● Activity: Down to the last word, output the records below, skipping any images.

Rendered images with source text
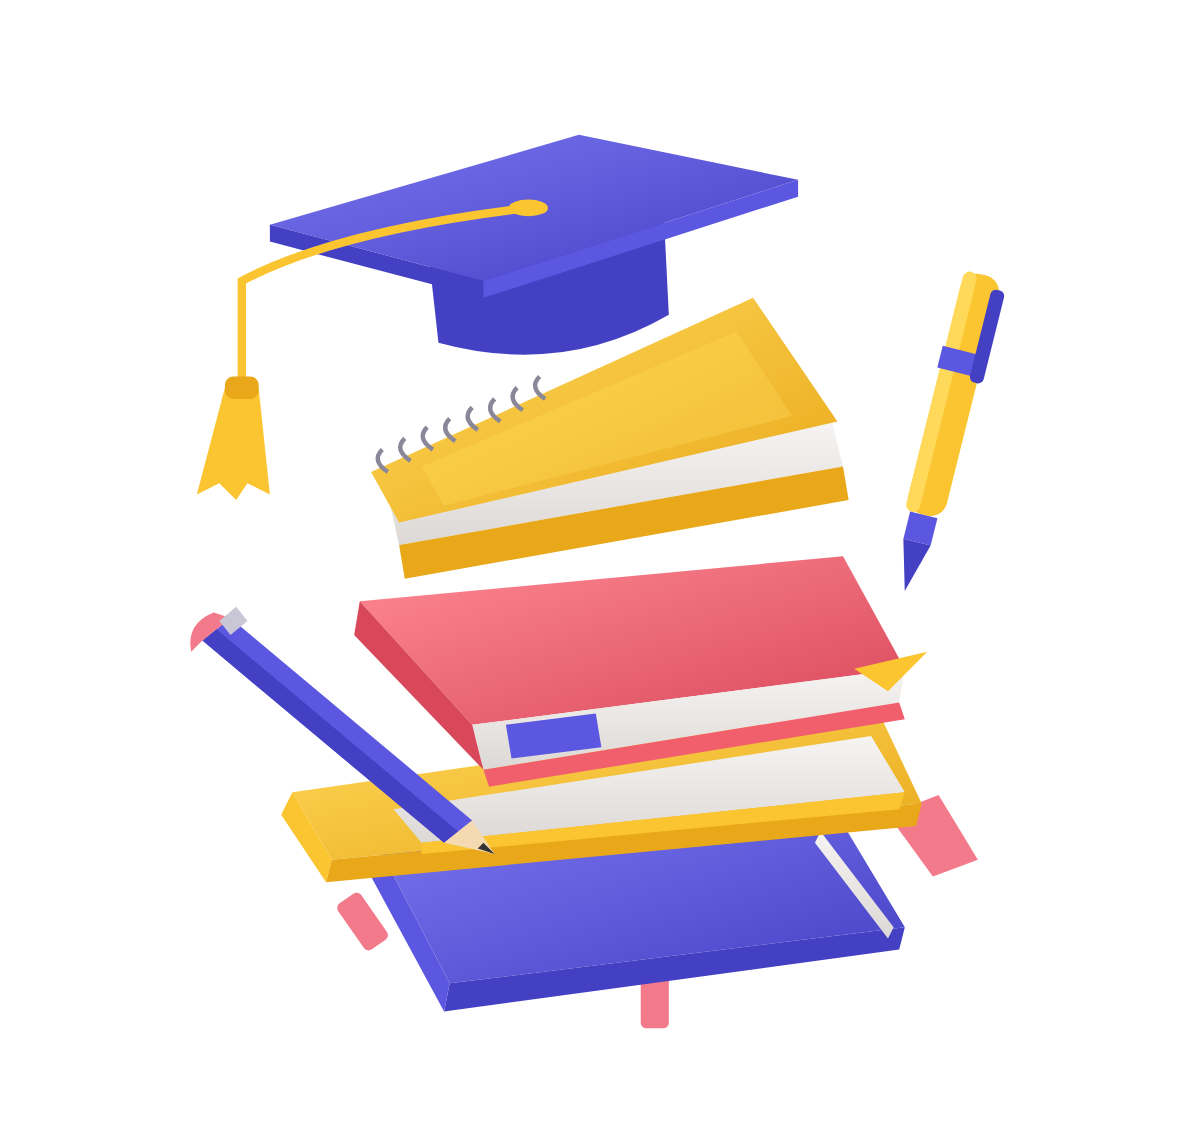
<!DOCTYPE html>
<html lang="en">
<head>
<meta charset="utf-8">
<title>Study Stack</title>
<link rel="stylesheet" href="https://fonts.googleapis.com/css2?family=Poppins:wght@400&display=swap">
<style>
  :root {
    --bg: #ffffff;
    --violet: #5b57e0;
    --violet-dark: #4440c4;
    --violet-light: #7a76f0;
    --yellow: #fbc531;
    --yellow-dark: #e9a81a;
    --yellow-light: #ffd95a;
    --coral: #f25f6c;
    --coral-dark: #d9485a;
    --coral-light: #ff8a94;
    --paper: #f6f4f2;
    --paper-shade: #dcd8d6;
    --pink: #f27a8a;
  }
  html, body {
    margin: 0;
    padding: 0;
    width: 1200px;
    height: 1121px;
    overflow: hidden;
    background: var(--bg);
    font-family: "Poppins", sans-serif;
  }
  .artboard { display: block; width: 1200px; height: 1121px; }
</style>
</head>
<body>
<svg class="artboard" viewBox="0 0 427 399" xmlns="http://www.w3.org/2000/svg" role="img" aria-label="Stack of books with a graduation cap, pen and pencil">
  <defs>
    <linearGradient id="violetCover" x1="0" y1="0" x2="1" y2="1">
      <stop offset="0" stop-color="var(--violet-light)"/>
      <stop offset="1" stop-color="var(--violet-dark)"/>
    </linearGradient>
    <linearGradient id="yellowCover" x1="0" y1="0" x2="1" y2="1">
      <stop offset="0" stop-color="var(--yellow-light)"/>
      <stop offset="1" stop-color="var(--yellow-dark)"/>
    </linearGradient>
    <linearGradient id="coralCover" x1="0" y1="0" x2="1" y2="1">
      <stop offset="0" stop-color="var(--coral-light)"/>
      <stop offset="1" stop-color="var(--coral-dark)"/>
    </linearGradient>
    <linearGradient id="pageEdge" x1="0" y1="0" x2="0" y2="1">
      <stop offset="0" stop-color="var(--paper)"/>
      <stop offset="1" stop-color="var(--paper-shade)"/>
    </linearGradient>
    <rect id="ribbon" width="10" height="20" rx="2"/>
  </defs>

  <!-- floating ribbon top right -->
  <path d="M316 290 L334 283 L348 306 L332 312 Z" fill="var(--pink)"/>

  <!-- bottom violet book -->
  <g class="book-violet">
    <use href="#ribbon" x="124" y="318" transform="rotate(-35 129 328)" fill="var(--pink)"/>
    <use href="#ribbon" x="228" y="346" fill="var(--pink)"/>
    <path d="M136 304 L298 290 L322 330 L160 350 Z" fill="url(#violetCover)"/>
    <path d="M160 350 L322 330 L320 338 L158 360 Z" fill="var(--violet-dark)"/>
    <path d="M136 304 L160 350 L158 360 L132 312 Z" fill="var(--violet)"/>
    <path d="M292 296 L318 330 L316 334 L290 300 Z" fill="url(#pageEdge)"/>
  </g>

  <!-- yellow book -->
  <g class="book-yellow">
    <path d="M104 282 L312 252 L328 286 L118 306 Z" fill="url(#yellowCover)"/>
    <path d="M118 306 L328 286 L326 294 L116 314 Z" fill="var(--yellow-dark)"/>
    <path d="M104 282 L118 306 L116 314 L100 290 Z" fill="var(--yellow)"/>
    <path d="M140 288 L310 262 L322 282 L150 300 Z" fill="url(#pageEdge)"/>
    <path d="M150 300 L322 282 L320 288 L150 304 Z" fill="var(--yellow)"/>
  </g>

  <!-- coral book -->
  <g class="book-coral">
    <path d="M128 214 L300 198 L322 238 L168 258 Z" fill="url(#coralCover)"/>
    <path d="M168 258 L322 238 L320 250 L172 274 Z" fill="url(#pageEdge)"/>
    <path d="M128 214 L168 258 L172 274 L126 226 Z" fill="var(--coral-dark)"/>
    <path d="M172 274 L320 250 L322 256 L174 280 Z" fill="var(--coral)"/>
    <path d="M180 258 L212 254 L214 266 L182 270 Z" fill="var(--violet)"/>
    <path d="M304 238 L330 232 L316 246 Z" fill="var(--yellow)"/>
  </g>

  <!-- pencil -->
  <g class="pencil">
    <path d="M72 228 L82 220 L168 292 L158 300 Z" fill="var(--violet)"/>
    <path d="M77 224 L163 296 L158 300 L72 228 Z" fill="var(--violet-dark)"/>
    <path d="M158 300 L168 292 L176 304 Z" fill="#f5d9b0"/>
    <path d="M172 300 L176 304 L170 302 Z" fill="#333"/>
    <path d="M68 232 Q66 222 76 218 L82 220 L72 228 Z" fill="var(--pink)"/>
    <path d="M78 221 L84 216 L88 221 L82 226 Z" fill="#c9c7d6"/>
  </g>

  <!-- spiral notebook -->
  <g class="notebook">
    <path d="M138 176 L296 150 L300 166 L142 194 Z" fill="url(#pageEdge)"/>
    <path d="M142 194 L300 166 L302 178 L144 206 Z" fill="var(--yellow-dark)"/>
    <path d="M132 168 L268 106 L298 150 L142 186 Z" fill="url(#yellowCover)"/>
    <path d="M150 166 L262 118 L282 148 L158 180 Z" fill="var(--yellow-light)" opacity="0.35"/>
    <g stroke="#8a8799" stroke-width="1.6" fill="none">
      <path d="M138 168 q-6 -4 -2 -8"/><path d="M146 164 q-6 -4 -2 -8"/>
      <path d="M154 160 q-6 -4 -2 -8"/><path d="M162 157 q-6 -4 -2 -8"/>
      <path d="M170 153 q-6 -4 -2 -8"/><path d="M178 150 q-6 -4 -2 -8"/>
      <path d="M186 146 q-6 -4 -2 -8"/><path d="M194 142 q-6 -4 -2 -8"/>
    </g>
  </g>

  <!-- graduation cap -->
  <g class="grad-cap">
    <path d="M152 86 L236 72 L238 112 Q200 134 156 122 Z" fill="var(--violet-dark)"/>
    <path d="M96 80 L206 48 L284 64 L172 100 Z" fill="url(#violetCover)"/>
    <path d="M96 80 L172 100 L172 106 L96 86 Z" fill="var(--violet-dark)"/>
    <path d="M172 100 L284 64 L284 70 L172 106 Z" fill="var(--violet)"/>
    <ellipse cx="188" cy="74" rx="7" ry="3" fill="var(--yellow)"/>
    <path d="M188 74 Q120 82 86 100 L86 140" stroke="var(--yellow)" stroke-width="3" fill="none" stroke-linecap="round"/>
    <path d="M80 138 L92 138 L96 176 L88 172 L84 178 L78 172 L70 176 Z" fill="var(--yellow)"/>
    <rect x="80" y="134" width="12" height="8" rx="3" fill="var(--yellow-dark)"/>
  </g>

  <!-- pen -->
  <g class="pen" transform="rotate(14 336 150)">
    <rect x="330" y="96" width="14" height="88" rx="6" fill="var(--yellow)"/>
    <rect x="330" y="96" width="5" height="88" rx="2.5" fill="var(--yellow-light)"/>
    <rect x="329" y="124" width="16" height="8" fill="var(--violet)"/>
    <rect x="341" y="100" width="5" height="34" rx="2" fill="var(--violet-dark)"/>
    <rect x="332" y="184" width="10" height="10" fill="var(--violet)"/>
    <path d="M332 194 L342 194 L337 212 Z" fill="var(--violet-dark)"/>
  </g>
</svg>
</body>
</html>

● Written solution:
<!DOCTYPE html>
<html lang="en">
<head>
<meta charset="utf-8">
<title>Study Stack</title>
<link rel="stylesheet" href="https://fonts.googleapis.com/css2?family=Poppins:wght@400&display=swap">
<style>
  :root {
    --bg: #ffffff;
    --violet: #5b57e0;
    --violet-dark: #4440c4;
    --violet-light: #7a76f0;
    --yellow: #fbc531;
    --yellow-dark: #e9a81a;
    --yellow-light: #ffd95a;
    --coral: #f25f6c;
    --coral-dark: #d9485a;
    --coral-light: #ff8a94;
    --paper: #f6f4f2;
    --paper-shade: #dcd8d6;
    --pink: #f27a8a;
  }
  html, body {
    margin: 0;
    padding: 0;
    width: 1200px;
    height: 1121px;
    overflow: hidden;
    background: var(--bg);
    font-family: "Poppins", sans-serif;
  }
  .artboard { display: block; width: 1200px; height: 1121px; }
</style>
</head>
<body>
<svg class="artboard" viewBox="0 0 427 399" xmlns="http://www.w3.org/2000/svg" role="img" aria-label="Stack of books with a graduation cap, pen and pencil">
  <defs>
    <linearGradient id="violetCover" x1="0" y1="0" x2="1" y2="1">
      <stop offset="0" stop-color="var(--violet-light)"/>
      <stop offset="1" stop-color="var(--violet-dark)"/>
    </linearGradient>
    <linearGradient id="yellowCover" x1="0" y1="0" x2="1" y2="1">
      <stop offset="0" stop-color="var(--yellow-light)"/>
      <stop offset="1" stop-color="var(--yellow-dark)"/>
    </linearGradient>
    <linearGradient id="coralCover" x1="0" y1="0" x2="1" y2="1">
      <stop offset="0" stop-color="var(--coral-light)"/>
      <stop offset="1" stop-color="var(--coral-dark)"/>
    </linearGradient>
    <linearGradient id="pageEdge" x1="0" y1="0" x2="0" y2="1">
      <stop offset="0" stop-color="var(--paper)"/>
      <stop offset="1" stop-color="var(--paper-shade)"/>
    </linearGradient>
    <rect id="ribbon" width="10" height="20" rx="2"/>
  </defs>

  <!-- floating ribbon top right -->
  <path d="M316 290 L334 283 L348 306 L332 312 Z" fill="var(--pink)"/>

  <!-- bottom violet book -->
  <g class="book-violet">
    <use href="#ribbon" x="124" y="318" transform="rotate(-35 129 328)" fill="var(--pink)"/>
    <use href="#ribbon" x="228" y="346" fill="var(--pink)"/>
    <path d="M136 304 L298 290 L322 330 L160 350 Z" fill="url(#violetCover)"/>
    <path d="M160 350 L322 330 L320 338 L158 360 Z" fill="var(--violet-dark)"/>
    <path d="M136 304 L160 350 L158 360 L132 312 Z" fill="var(--violet)"/>
    <path d="M292 296 L318 330 L316 334 L290 300 Z" fill="url(#pageEdge)"/>
  </g>

  <!-- yellow book -->
  <g class="book-yellow">
    <path d="M104 282 L312 252 L328 286 L118 306 Z" fill="url(#yellowCover)"/>
    <path d="M118 306 L328 286 L326 294 L116 314 Z" fill="var(--yellow-dark)"/>
    <path d="M104 282 L118 306 L116 314 L100 290 Z" fill="var(--yellow)"/>
    <path d="M140 288 L310 262 L322 282 L150 300 Z" fill="url(#pageEdge)"/>
    <path d="M150 300 L322 282 L320 288 L150 304 Z" fill="var(--yellow)"/>
  </g>

  <!-- coral book -->
  <g class="book-coral">
    <path d="M128 214 L300 198 L322 238 L168 258 Z" fill="url(#coralCover)"/>
    <path d="M168 258 L322 238 L320 250 L172 274 Z" fill="url(#pageEdge)"/>
    <path d="M128 214 L168 258 L172 274 L126 226 Z" fill="var(--coral-dark)"/>
    <path d="M172 274 L320 250 L322 256 L174 280 Z" fill="var(--coral)"/>
    <path d="M180 258 L212 254 L214 266 L182 270 Z" fill="var(--violet)"/>
    <path d="M304 238 L330 232 L316 246 Z" fill="var(--yellow)"/>
  </g>

  <!-- pencil -->
  <g class="pencil">
    <path d="M72 228 L82 220 L168 292 L158 300 Z" fill="var(--violet)"/>
    <path d="M77 224 L163 296 L158 300 L72 228 Z" fill="var(--violet-dark)"/>
    <path d="M158 300 L168 292 L176 304 Z" fill="#f5d9b0"/>
    <path d="M172 300 L176 304 L170 302 Z" fill="#333"/>
    <path d="M68 232 Q66 222 76 218 L82 220 L72 228 Z" fill="var(--pink)"/>
    <path d="M78 221 L84 216 L88 221 L82 226 Z" fill="#c9c7d6"/>
  </g>

  <!-- spiral notebook -->
  <g class="notebook">
    <path d="M138 176 L296 150 L300 166 L142 194 Z" fill="url(#pageEdge)"/>
    <path d="M142 194 L300 166 L302 178 L144 206 Z" fill="var(--yellow-dark)"/>
    <path d="M132 168 L268 106 L298 150 L142 186 Z" fill="url(#yellowCover)"/>
    <path d="M150 166 L262 118 L282 148 L158 180 Z" fill="var(--yellow-light)" opacity="0.35"/>
    <g stroke="#8a8799" stroke-width="1.6" fill="none">
      <path d="M138 168 q-6 -4 -2 -8"/><path d="M146 164 q-6 -4 -2 -8"/>
      <path d="M154 160 q-6 -4 -2 -8"/><path d="M162 157 q-6 -4 -2 -8"/>
      <path d="M170 153 q-6 -4 -2 -8"/><path d="M178 150 q-6 -4 -2 -8"/>
      <path d="M186 146 q-6 -4 -2 -8"/><path d="M194 142 q-6 -4 -2 -8"/>
    </g>
  </g>

  <!-- graduation cap -->
  <g class="grad-cap">
    <path d="M152 86 L236 72 L238 112 Q200 134 156 122 Z" fill="var(--violet-dark)"/>
    <path d="M96 80 L206 48 L284 64 L172 100 Z" fill="url(#violetCover)"/>
    <path d="M96 80 L172 100 L172 106 L96 86 Z" fill="var(--violet-dark)"/>
    <path d="M172 100 L284 64 L284 70 L172 106 Z" fill="var(--violet)"/>
    <ellipse cx="188" cy="74" rx="7" ry="3" fill="var(--yellow)"/>
    <path d="M188 74 Q120 82 86 100 L86 140" stroke="var(--yellow)" stroke-width="3" fill="none" stroke-linecap="round"/>
    <path d="M80 138 L92 138 L96 176 L88 172 L84 178 L78 172 L70 176 Z" fill="var(--yellow)"/>
    <rect x="80" y="134" width="12" height="8" rx="3" fill="var(--yellow-dark)"/>
  </g>

  <!-- pen -->
  <g class="pen" transform="rotate(14 336 150)">
    <rect x="330" y="96" width="14" height="88" rx="6" fill="var(--yellow)"/>
    <rect x="330" y="96" width="5" height="88" rx="2.5" fill="var(--yellow-light)"/>
    <rect x="329" y="124" width="16" height="8" fill="var(--violet)"/>
    <rect x="341" y="100" width="5" height="34" rx="2" fill="var(--violet-dark)"/>
    <rect x="332" y="184" width="10" height="10" fill="var(--violet)"/>
    <path d="M332 194 L342 194 L337 212 Z" fill="var(--violet-dark)"/>
  </g>
</svg>
</body>
</html>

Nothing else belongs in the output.